The top three book advertisers are Amazon, Facebook and BookBub. Often BookBub is viewed as a platform where you need an ample budget to advertise effectively – when in reality all three platforms can be ‘expensive’ if you fail to achieve a positive return on your investment. I love to see how to make BookBub work on a budget. This article mainly focuses on how to grow your presence on BookBub along with how take advantage of promos for reorders, new releases, and testing audiences for general advertising. It’s important to remember that the BookBub audience are deal seekers and react best to reduced-price books. Check out my full BookBub Advertising tutorial here.
How to Sell Books at Higher Prices – Daniel Parsons
Yes, I know I just talked about price reductions in the previous article; however, this is a smart article about what you can do to give more value to the reader so you can increase your price. I love the idea of a reverse sale – where you warn your fans of a price increase and encourage them to get the best deal by buying today. Read all the tips here: https://selfpublishingformula.com/how-to-sell-ebooks-at-higher-prices/
24 Great Prize Ideas for Book Promotion Contests and Giveaways – Leila Hirschfeld
I love running giveaways and taking part in them. From signed copies to goodie bundles and gift cards, there are a ton of cool ideas here. My favorite one (which I’ve never used) is an annotated book or ARC. I always think about how author Maggie Stiefvater has offered individualized art or an art print in special editions of her books. See more here.
Boost Social Media Success with These 3 Image Types
We all know that social media posts with images draw more attention than those without . . . does anyone even post anything without an image anymore?? But Sandra Beckwith reminds us that the type of social media image matters in this article where she talks about images with 1) quotes 2) Tips (tipographics) & 3) infographics.
A Year without Social Media as a Freelance Writer – Alexander Lewis
Okay . . . I have some opinions here! There’s no doubt that writers (really creators of any type) have a love / hate relationship with social media. On the one hand, (when done right) social media is a wonderful way to reach audiences, but we must acknowledge, on the other hand, that social media can be a huge time suck that keeps us from creating at all. Balance, my dear friends, is the key.
But I do admire anyone’s ability to cut social media out of their daily routine and then be honest about how it has affected the business side of their writing. (Now in all fairness this writer is a freelancer and a ghost writer . . . so not the typical book author. And there are a lot of articles out there about how large social media followings don’t translate into book sales but ARE an important part of engaging with your reader community.)
Can you live without social media?? YES, for sure!

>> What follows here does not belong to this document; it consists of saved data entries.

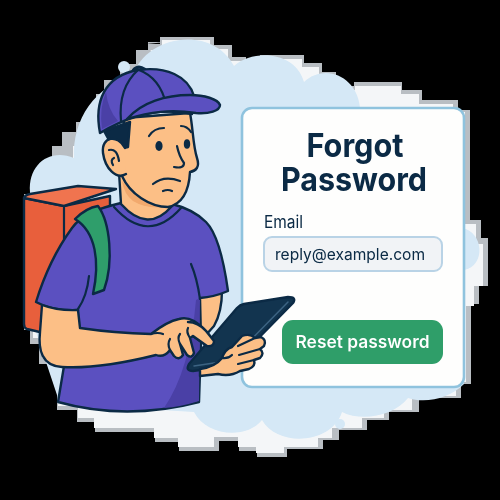
<!DOCTYPE html>
<html lang="en">
<head>
<meta charset="utf-8">
<title>Forgot Password</title>
<style>
:root {
  --backdrop: #000;
  --cloud: #d5e8f6;
  --fringe: #f4f6f8;
  --fringe-shade: #b9bec3;
  --ink: #0b2a45;
  --card: #fefefd;
  --card-line: #8fc3de;
  --field: #f1f3f6;
  --field-line: #b9d3e6;
  --button: #2f9e69;
  --shirt: #5b50c0;
  --shirt-shade: #4a40a6;
  --skin: #fcbf86;
  --skin-shade: #f2a96d;
  --bag: #e85f3c;
  --bag-top: #f0744f;
  --strap: #2f9e6b;
  --tablet: #12344f;
}
html, body { margin: 0; background: var(--backdrop); }
body { width: 500px; height: 500px; overflow: hidden; }
svg { display: block; }
text { font-family: Inter, "Open Sans", sans-serif; fill: var(--ink); }
.title { font-size: 33px; font-weight: 700; text-anchor: middle; }
.label { font-size: 17px; }
.value { font-size: 16px; }
.action { font-size: 17.5px; font-weight: 600; fill: #fff; text-anchor: middle; }
.outlined { stroke: var(--ink); stroke-width: 2.4; stroke-linejoin: round; stroke-linecap: round; }
.stroke { fill: none; stroke: var(--ink); stroke-width: 2.2; stroke-linecap: round; stroke-linejoin: round; }
.skin { fill: var(--skin); }
.shirt { fill: var(--shirt); }
</style>
</head>
<body>
<svg width="500" height="500" viewBox="0 0 500 500">
  <rect width="500" height="500" fill="var(--backdrop)"/>

  <g id="cloud-fringe">
    <path fill="var(--fringe-shade)" d="M146 44h14v-7h54v8h18v12h14v8h14v-10h44v8h18v9h14v14h18v-4h48v8h20v10h36v10h12v110h11v18h7v48h-9v18h-8v80h-10v14h-42v14h-30v8h-22v10h-28v10h-16v9h-36v8h-30v-6h-18v-10h-20v10h-40v-9h-24v-10h-60v-10h-18v-12h-20v-46h-18v-20h-9v-14h-6v-136h8v-12h12v-8h8v-28h10v-14h14v-10h20v-28h8v-14h16v-16h16v-14h12v-8h18z"/>
    <path fill="var(--fringe)" d="M150 50h12v-10h48v9h18v12h16v10h16v-12h42v8h17v9h14v14h22v-4h46v8h18v10h34v8h12v112h11v20h7v42h-9v20h-8v76h-10v14h-44v14h-28v8h-22v10h-30v10h-14v9h-34v6h-28v-6h-18v-10h-24v10h-36v-9h-24v-10h-60v-10h-16v-12h-20v-48h-16v-20h-9v-130h8v-12h14v-10h8v-26h10v-14h14v-10h20v-28h8v-14h16v-16h16v-14h12v-8z"/>
  </g>

  <path id="cloud" fill="var(--cloud)" d="M132 78C144 35 212 24 234 66C254 48 296 52 304 82C326 62 358 78 360 108L462 112V228C484 232 486 266 464 270V384C450 398 426 404 408 398C394 416 362 422 342 412C332 444 278 448 262 420C246 440 206 436 194 412L60 404L34 326L30 192C28 164 50 148 74 158C72 120 96 84 132 78Z"/>
  <g id="cloud-dots" fill="var(--cloud)">
    <circle cx="124" cy="67" r="6"/><circle cx="340" cy="424" r="5"/>
  </g>

  <g id="reset-card">
    <rect x="242" y="108" width="222" height="279" rx="10" fill="var(--card)" stroke="var(--card-line)" stroke-width="2.6"/>
    <text class="title" x="355" y="157" textLength="97" lengthAdjust="spacingAndGlyphs">Forgot</text>
    <text class="title" x="354" y="191" textLength="146" lengthAdjust="spacingAndGlyphs">Password</text>
    <text class="label" x="264" y="228" textLength="39" lengthAdjust="spacingAndGlyphs">Email</text>
    <rect x="264" y="237" width="178" height="34" rx="8" fill="var(--field)" stroke="var(--field-line)" stroke-width="2"/>
    <text class="value" x="275" y="260" textLength="150" lengthAdjust="spacingAndGlyphs">reply@example.com</text>
    <rect x="282" y="320" width="161" height="44" rx="11" fill="var(--button)"/>
    <text class="action" x="362.5" y="348" textLength="134" lengthAdjust="spacingAndGlyphs">Reset password</text>
  </g>

  <g id="courier">
    <g id="delivery-bag" class="outlined">
      <path fill="var(--bag)" d="M24 198L64 206L110 196V334L44 333L27 329Q24 328 24 324Z"/>
      <path fill="var(--bag-top)" d="M24 198Q25 195 30 194L78 186L116 189L64 206Z"/>
      <path class="stroke" d="M64 206V262"/>
    </g>

    <path id="far-forearm" class="skin outlined" d="M188 286L222 290Q222 312 214 326L196 346L180 330Z"/>

    <path id="shirt-body" class="shirt outlined" d="M121 203C100 208 82 214 72 228C56 250 44 276 36 302Q52 311 78 310L64 366L58 402Q126 421 199 402L201 340L200 298Q214 297 228 291C224 262 218 234 206 222C196 212 184 207 172 204Q150 226 121 203Z"/>
    <path fill="var(--shirt-shade)" d="M196 300L200 298L199 401Q180 407 164 408Q190 370 196 300Z"/>
    <path class="stroke" d="M200 299Q197 278 191 264M78 309Q87 296 89 276M114 207Q148 245 181 208"/>

    <path id="bag-strap" class="outlined" fill="var(--strap)" d="M75 219Q86 208 98 206C110 222 114 262 104 290L93 294C100 262 96 232 75 219Z"/>

    <path id="neck" class="skin outlined" d="M119 172L121 204Q148 234 172 206L168 190Z"/>
    <path fill="var(--skin-shade)" d="M122 181Q140 202 164 207Q146 209 133 201Q124 194 122 181Z"/>

    <g id="head">
      <path class="skin outlined" d="M124 118L190 113C193 128 193 146 197 158C200 167 196 171 190 172C189 190 183 204 168 207C150 207 130 194 122 176Z"/>
      <path class="outlined" fill="var(--ink)" d="M104 131Q110 141 113 150L128 147L130 122Z"/>
      <path class="skin outlined" d="M125 148C118 134 101 136 103 153C105 168 116 180 126 174"/>
      <path class="stroke" d="M109 150Q117 148 119 161M114 158Q110 160 113 165"/>
      <path class="stroke" stroke-width="3" d="M149 136Q154 128 164 128M181 126Q187 126 191 132"/>
      <ellipse cx="159" cy="146" rx="3.6" ry="5" fill="var(--ink)"/>
      <ellipse cx="187" cy="144" rx="3.2" ry="4.8" fill="var(--ink)"/>
      <path class="stroke" d="M177 146Q179 156 184 163Q184 169 174 167M153 184Q164 175 180 181M163 191Q168 189 172 191"/>
    </g>

    <g id="cap">
      <path class="shirt outlined" d="M100 133C94 102 104 76 138 70C166 66 188 76 194 96L192 114Q148 104 100 133Z"/>
      <path fill="var(--shirt-shade)" d="M102 129Q99 108 106 92Q108 110 118 121Z"/>
      <path class="stroke" d="M138 70Q118 88 121 121M139 70Q160 78 166 104"/>
      <path class="outlined" fill="var(--shirt)" d="M127 119C142 102 166 95 190 95C204 95 218 99 220 105C220 111 209 114 196 113C170 109 150 112 127 119Z"/>
      <path class="outlined" fill="var(--shirt)" d="M133 70Q138 64 145 69Z"/>
    </g>

    <path id="near-forearm" class="skin outlined" d="M42 305Q58 311 78 310L80 328Q114 333 151 334C160 327 169 321 179 319C190 316 198 323 206 331L214 341Q214 347 207 346L193 336L190 338L194 353Q192 359 187 355L180 344L183 355Q179 361 174 356L170 350Q164 358 156 355C128 362 94 369 62 367C42 366 38 350 40 332Z"/>
    <path class="stroke" d="M151 334Q158 332 163 334M170 350Q167 344 170 339M180 344Q177 338 180 334M190 338Q186 332 188 328"/>

    <g id="tablet">
      <path class="outlined" fill="var(--tablet)" d="M244 304L288 297Q297 297 293 303L236 361Q232 365 227 366L193 371Q185 371 189 364L237 308Q240 305 244 304Z"/>
      <path fill="none" stroke="#3c6382" stroke-width="1.5" stroke-linecap="round" d="M194 366L227 361Q231 360 234 357L288 302"/>
    </g>

    <g id="pointing-finger" class="skin outlined">
      <path d="M188 322Q198 322 206 331L214 341Q214 347 207 346L193 336"/>
    </g>

    <g id="holding-hand" class="skin outlined">
      <path d="M200 369Q215 367 222 358Q225 349 232 347L242 336Q250 333 255 338L261 337Q267 340 264 346L260 349Q265 353 260 358L254 360Q256 366 249 369L240 371Q230 377 218 374L200 376Z"/>
      <path class="stroke" d="M255 338L238 346M260 349L239 355M254 360L238 364M222 358Q228 359 232 355"/>
    </g>
  </g>
</svg>
</body>
</html>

However, I think the better question is – how can I work better WITH social media (and keep my sanity)? Social media is not the enemy – unrealistic expectations and poor time management (habits) are the more likely culprits.
See if you agree -- full article here: https://www.janefriedman.com/a-year-without-social-media-as-a-freelance-writer/
Happy Writing (editing, marketing, and more!) - Valerie